A4CWSN Music will help with timing and math without them knowing .
Q3: How do apps improve the social skills for children with social learning challenges?
AutismEdIncreased communication opportunities.
A4CWSNRepetition, watch a video (which they like doing ) about a social situation and over time they will get it.
AutismEdAlso, cool in a public school to have open access to an iPod, iPad, etc. Less stigmatizing than other supports.
Special_HappensUsing apps that give Chewy the ability to watch and interact with right / wrong or preferred helps.
momofbestbabyApps are very good for communicating and showing pics.
Special_Happens It seems apps helps a nonverbal child communicate with his world. Gives a chance. A way to learn.
techieteacher Apps are helpful for modeling/preteaching social skills.
Q4: How do apps assist with fine motor skills? Do the visual cues help your child?
mnikpatHand / Eye coordination!
AutismEd Motivating opportunities to work on finger isolation and increased hand strength.
ihave7monstersLogan loves using a finger to “turn a page” and tilting an iPad to guide a game helps with hand/eye skills
shannonrosa Large touch screen allows Leo to manipulate, point, swipe.
azspeechguySome apps to precise movements to resize or manipulate what’s on screen.
shannonrosa Also because touch screen eliminates cursor analogy, Leo can interact directly, motivate to work on fine motor skills.
SLPrj Apps are excellent for fine motor skills – supports visual-motor integration, motivating, builds success!
lovelimesMy DD loves Present for Milo… Actually, my 8 month old loves it too.
AutismPrincess For the first time ever Lola actually listens to the entire story instead of flipping quickly.
squashedmom Jake loves appreciate interactive dragging, animation, and interesting sounds! Engage all his senses, please!
theekarenesq My 4 yr. old son loves to swipe, draw, and answer questions in Teach Me Kindergarten and works for the iPad through ABA.
Q5: Emotions – do apps help your child realize when they’re happy or sad?
Special_Happens They have the ability to see the expressions and immediately relate or not.

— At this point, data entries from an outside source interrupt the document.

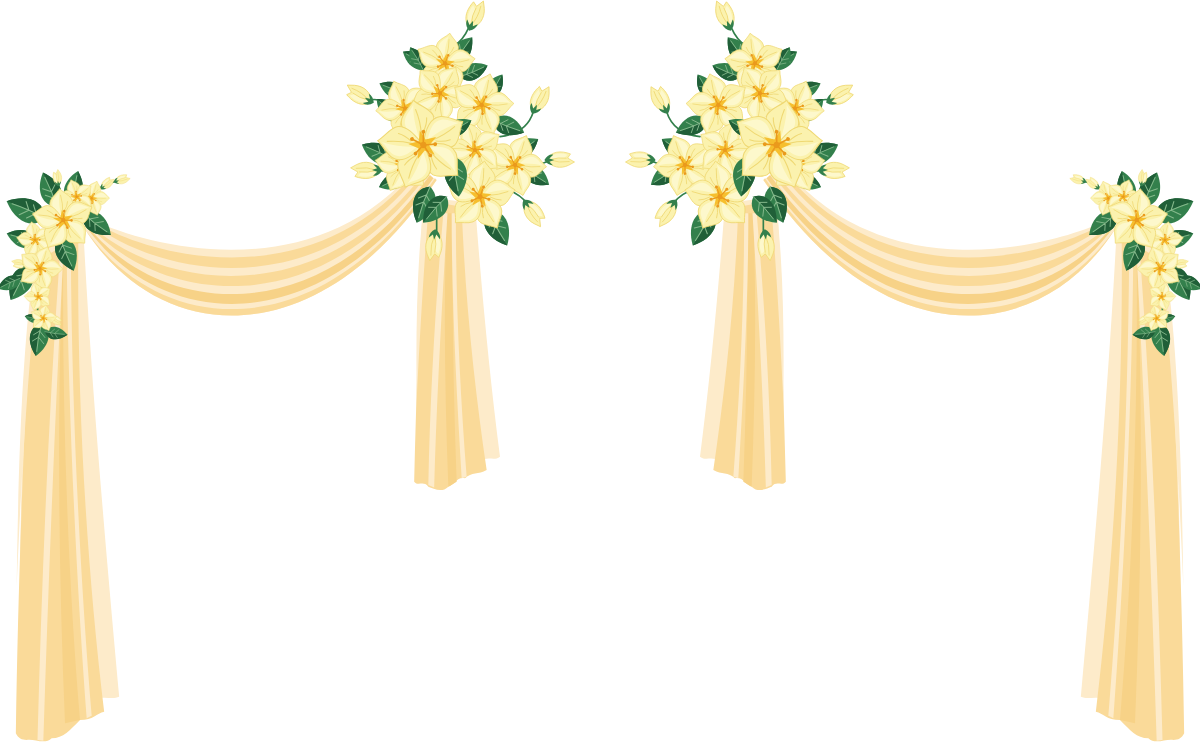
<!DOCTYPE html>
<html lang="en">
<head>
<meta charset="utf-8">
<title>Floral drapery garlands</title>
<style>
:root{
  --paper:#ffffff;
  --silk-pale:#fdebca;
  --silk:#fada99;
  --silk-deep:#f7d287;
  --petal:#fbf2ae;
  --petal-light:#fdf8cc;
  --petal-line:#efd873;
  --pollen:#f6bf2e;
  --stamen:#ea9a1c;
  --leaf:#33804c;
  --leaf-dark:#205f38;
  --vein:#86b98c;
}
html,body{margin:0;background:var(--paper);overflow:hidden}
.canvas{display:block;width:1200px;height:743px;background:var(--paper)}
.pale{fill:var(--silk-pale)}
.silk{fill:var(--silk)}
.deep{fill:var(--silk-deep)}
.petal{fill:var(--petal);stroke:var(--petal-line);stroke-width:.5;stroke-linejoin:round}
.petal-light{fill:var(--petal-light)}
.crease{fill:none;stroke:var(--petal-line);stroke-width:.5;stroke-linecap:round}
.glow{fill:var(--pollen)}
.stamen{fill:none;stroke:var(--stamen);stroke-width:.75;stroke-linecap:round}
.anther{fill:var(--stamen)}
.leaf{fill:var(--leaf)}
.leaf-dark{fill:var(--leaf-dark)}
.vein{fill:none;stroke:var(--vein);stroke-width:.55;stroke-linecap:round}
.stem{fill:none;stroke:var(--leaf);stroke-width:1;stroke-linecap:round}
</style>
</head>
<body>
<svg class="canvas" viewBox="0 0 720 445.8" role="img" aria-label="Two mirrored cream drapes with yellow flower clusters">
<defs>
  <g id="petal">
    <path class="petal" d="M0 0C-5-4-9.5-9-7-14C-5.5-17-2-18.5.5-21.5C3-18 7-16 7.8-12.5C8.5-8 4-4 0 0Z"/>
    <path class="petal-light" d="M-1-3C-5-7-7-10-5.5-13.5C-4.5-16-1.5-17.5 0-19.5C-1.5-14-1.5-8-1-3Z"/>
    <path class="crease" d="M.3-5Q1.4-11 .5-17M1.5-6Q4-9 4.6-12"/>
  </g>
  <g id="flower">
    <use href="#petal"/>
    <use href="#petal" transform="rotate(72)"/>
    <use href="#petal" transform="rotate(144)"/>
    <use href="#petal" transform="rotate(216)"/>
    <use href="#petal" transform="rotate(288)"/>
    <path class="glow" d="M0-7L1.6-2.2L6.7-2.2L2.6.9L4.1 5.7L0 2.7L-4.1 5.7L-2.6.9L-6.7-2.2L-1.6-2.2Z"/>
    <path class="stamen" d="M0 0L1.5-6M0 0L5.5 1M0 0L2 5.5M0 0L-4.5 3M0 0L-4.5-4"/>
    <g class="anther"><circle cx="1.5" cy="-6" r=".9"/><circle cx="5.5" cy="1" r=".9"/><circle cx="2" cy="5.5" r=".9"/><circle cx="-4.5" cy="3" r=".9"/><circle cx="-4.5" cy="-4" r=".9"/><circle r="1.5"/></g>
  </g>
  <g id="leaf">
    <path class="leaf" d="M0 0C-7-3-8.5-12 0-21C8.5-12 7-3 0 0Z"/>
    <path class="leaf-dark" d="M0 0C7-3 8.5-12 0-21C.8-14 .8-7 0 0Z"/>
    <path class="vein" d="M0 0Q.9-9 0-18M.4-5L-3.6-8.5M.4-9L-3.6-12.5M.4-5L3.8-8M.4-9L3.8-12"/>
  </g>
  <g id="bud">
    <path class="petal" d="M0 0C-6-3-6-10-3.5-16L-.8-14L2-18.5L4-14.5C6.5-9 5-3 0 0Z"/>
    <path class="petal-light" d="M-1-2C-4.5-5-4.5-10-3-14L-1-12Z"/>
    <path class="crease" d="M0-2Q2.5-8 1.6-15M0-2Q-1.8-8-.8-13"/>
    <path class="leaf" d="M0 1.5C-2.5 0-3.8-2-3.4-4.5L-1-1.8L.2-5L1.2-1.8L3.6-4C3.6-1.8 2.2.3 0 1.5Z"/>
  </g>

  <g id="long-drape">
    <path class="pale" d="M22 140L50 138C55 235 64 335 71.500 418C67 420 62 417 57 420L40 424L12 420C11 330 13 230 22 140Z"/>
    <path class="silk" d="M20 158L47 142C46 240 52 340 62.500 427C58 428 56 432 48 432C42 438 38 443 31 443C27 447 20 443 16 444C13 444 11 443 9.500 440C11 340 15 240 20 158Z"/>
    <path class="deep" d="M38 150C37 245 41 350 48 432L39 434C35 340 34 240 38 150Z"/>
    <path class="pale" d="M36 152C29 250 25 350 22.500 444L26 444.500C29 350 33 250 38 152Z"/>
    <path class="pale" d="M40 152C41 250 46 350 52 431L55 429.500C48 345 43 245 42.500 150Z"/>
    <path class="pale" d="M20 162C13 215 11 280 10 352C13 280 17 220 23 162Z"/>
  </g>

  <g id="short-drape">
    <path class="pale" d="M254 118L285 122C289 175 294 228 300 274C296 277 293 273 288 277L262 284L250 262C250 210 251 165 254 118Z"/>
    <path class="silk" d="M254 120L277 124C279 180 285 235 292 282C287 285 283 283 279 287C274 286 273 291 269 292C265 296 260 293 257 292C254 288 251 292 248.500 289C250 230 252 175 254 120Z"/>
    <path class="deep" d="M268 128C266 185 267 240 269 292L274 289C272 235 271 180 272 128Z"/>
    <path class="pale" d="M266 128C261 185 258 240 257 291L260.500 292.500C262 240 265 185 268.500 128Z"/>
    <path class="pale" d="M271 128C271 182 274 236 277 287L280 286C276 235 273.500 182 273.500 128Z"/>
    <path class="pale" d="M254 126C250 160 249.500 200 250 240C252 200 254 165 257 126Z"/>
  </g>

  <g id="swag">
    <path class="pale" d="M55 132C95 150 190 172 250 100L262 108C190 215 95 208 50 136Z"/>
    <path class="silk" d="M54 132C95 157 190 177 251 101L253 102C190 184 95 166 54 133Z"/>
    <path class="silk" d="M53 134C95 173 190 189 255 103L257 104C190 196 95 182 52 134Z"/>
    <path class="deep" d="M52 135C95 189 190 201 258 105L260 107C190 207 95 198 51 135Z"/>
    <path class="silk" d="M50 136C95 202 190 211 261 107L262 108C190 215 95 208 50 136Z"/>
  </g>

  <g id="large-bouquet">
    <path class="stem" d="M272 28Q278 24 281 17M238 70Q230 58 222 60M300 82Q316 80 320 67M240 98Q232 104 227 102M312 98Q322 100 328 97M262 120V139M300 112Q312 116 316 122"/>
    <use href="#leaf" transform="translate(256 40) rotate(-58) scale(.8)"/>
    <use href="#leaf" transform="translate(254 42) rotate(-30) scale(.75)"/>
    <use href="#leaf" transform="translate(271 38) rotate(38) scale(.95)"/>
    <use href="#leaf" transform="translate(276 46) rotate(68) scale(.85)"/>
    <use href="#leaf" transform="translate(243 57) rotate(-66) scale(.8)"/>
    <use href="#leaf" transform="translate(240 72) rotate(-48) scale(.9)"/>
    <use href="#leaf" transform="translate(293 58) rotate(32) scale(.75)"/>
    <use href="#leaf" transform="translate(296 72) rotate(112) scale(.95)"/>
    <use href="#leaf" transform="translate(306 94) rotate(58) scale(.95)"/>
    <use href="#leaf" transform="translate(314 100) rotate(125) scale(.9)"/>
    <use href="#leaf" transform="translate(293 126) rotate(152) scale(1.15)"/>
    <use href="#leaf" transform="translate(236 96) rotate(-64) scale(1)"/>
    <use href="#leaf" transform="translate(243 106) rotate(-112) scale(.8)"/>
    <use href="#leaf" transform="translate(258 112) rotate(200) scale(1.1)"/>
    <use href="#leaf" transform="translate(268 118) rotate(222) scale(1)"/>
    <use href="#bud" transform="translate(282 17) rotate(20) scale(.98)"/>
    <use href="#bud" transform="translate(223 61) rotate(-62) scale(.95)"/>
    <use href="#bud" transform="translate(320 67) rotate(26) scale(.95)"/>
    <use href="#bud" transform="translate(228 102) rotate(-92) scale(.95)"/>
    <use href="#bud" transform="translate(328 96) rotate(88) scale(.9)"/>
    <use href="#bud" transform="translate(261 139) rotate(184) scale(.95)"/>
    <use href="#bud" transform="translate(315 121) rotate(142) scale(.95)"/>
    <use href="#flower" transform="translate(267 38) rotate(8) scale(.85)"/>
    <use href="#flower" transform="translate(243 65) rotate(-24) scale(.82)"/>
    <use href="#flower" transform="translate(264 56) rotate(30) scale(.85)"/>
    <use href="#flower" transform="translate(289 63) rotate(14) scale(.9)"/>
    <use href="#flower" transform="translate(242 99) rotate(-10) scale(.8)"/>
    <use href="#flower" transform="translate(309 99) rotate(20) scale(.88)"/>
    <use href="#flower" transform="translate(285 90) rotate(-16) scale(.8)"/>
    <use href="#flower" transform="translate(288 118) rotate(6) scale(1)"/>
    <use href="#leaf" transform="translate(272 94) rotate(172) scale(1.15)"/>
    <use href="#leaf" transform="translate(268 80) rotate(62) scale(.8)"/>
    <use href="#flower" transform="translate(254 87) rotate(-14) scale(1.28)"/>
  </g>

  <g id="small-bouquet">
    <path class="stem" d="M50 120Q62 110 69 109M38 122L35 110M24 165Q20 185 26 205"/>
    <use href="#leaf" transform="translate(34 124) rotate(-22) scale(1.05)"/>
    <use href="#leaf" transform="translate(27 131) rotate(-66) scale(1.2)"/>
    <use href="#leaf" transform="translate(42 122) rotate(14) scale(.95)"/>
    <use href="#leaf" transform="translate(22 146) rotate(-72) scale(.9)"/>
    <use href="#leaf" transform="translate(18 160) rotate(-150) scale(1.1)"/>
    <use href="#leaf" transform="translate(12 167) rotate(-115) scale(.7)"/>
    <use href="#leaf" transform="translate(36 142) rotate(158) scale(1.05)"/>
    <use href="#leaf" transform="translate(50 128) rotate(128) scale(1)"/>
    <use href="#leaf" transform="translate(25 194) rotate(190) scale(.95)"/>
    <use href="#leaf" transform="translate(27 199) rotate(98) scale(.65)"/>
    <use href="#leaf" transform="translate(24 192) rotate(-76) scale(.45)"/>
    <use href="#bud" transform="translate(69 109) rotate(72) scale(.5)"/>
    <use href="#bud" transform="translate(61 113) rotate(48) scale(.5)"/>
    <use href="#bud" transform="translate(35 111) rotate(-8) scale(.5)"/>
    <use href="#bud" transform="translate(16 159) rotate(-82) scale(.5)"/>
    <use href="#bud" transform="translate(30 190) rotate(120) scale(.45)"/>
    <use href="#flower" transform="translate(55 119) rotate(16) scale(.5)"/>
    <use href="#flower" transform="translate(46 118) rotate(-20) scale(.5)"/>
    <use href="#flower" transform="translate(21 144) rotate(-12) scale(.52)"/>
    <use href="#flower" transform="translate(24 161) rotate(18) scale(.64)"/>
    <use href="#flower" transform="translate(23 178) rotate(-18) scale(.4)"/>
    <use href="#flower" transform="translate(26 191) rotate(10) scale(.38)"/>
    <use href="#flower" transform="translate(38 132) rotate(-8) scale(.88)"/>
  </g>

  <g id="garland">
    <use href="#long-drape"/>
    <use href="#short-drape"/>
    <use href="#swag"/>
    <use href="#small-bouquet"/>
    <use href="#large-bouquet"/>
  </g>
</defs>

<use href="#garland"/>
<use href="#garland" transform="translate(720 0) scale(-1 1)"/>
</svg>
</body>
</html>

ihave7monsters Logan loves to mimic. If he sees a sad face, or angry face, he will imitate.
A4CWSNIf you create a video social story about being happy / sad etc it really helps.
Special_Happens Nonverbal kids can quickly scroll through and find the emotion they’re feeling to communicate it to others.
AutismPrincess Hearing Lola genuinely laugh at an app always makes me smile! It’s so “normal” haha
Q6: Let’s talk about transitions/Schedule. Do your kids have trouble getting off the iPad? How do you all handle it?
squashedmomJake needs countdowns and still often complains bitterly when its time to turn off the “screens”.
Special_Happens Visual Timers! Perfect. Even an alarm on the iPad would work, but a timer sitting in front of him!
frelleWe don’t have an iPad but giving countdown check like 5 mins, 2 mins, 1 min, or setting timers has helped w transition.
ihave7monsters An app like a thermometer filling or something so they can see the time being used up.
Grembe Love that you can gather 3 kids around an iPad and take turns with apps too
Stay tuned for another Ruckus Media Twitter Party in March. The topic will be “Apps and Going Green”. Date and time to be announced.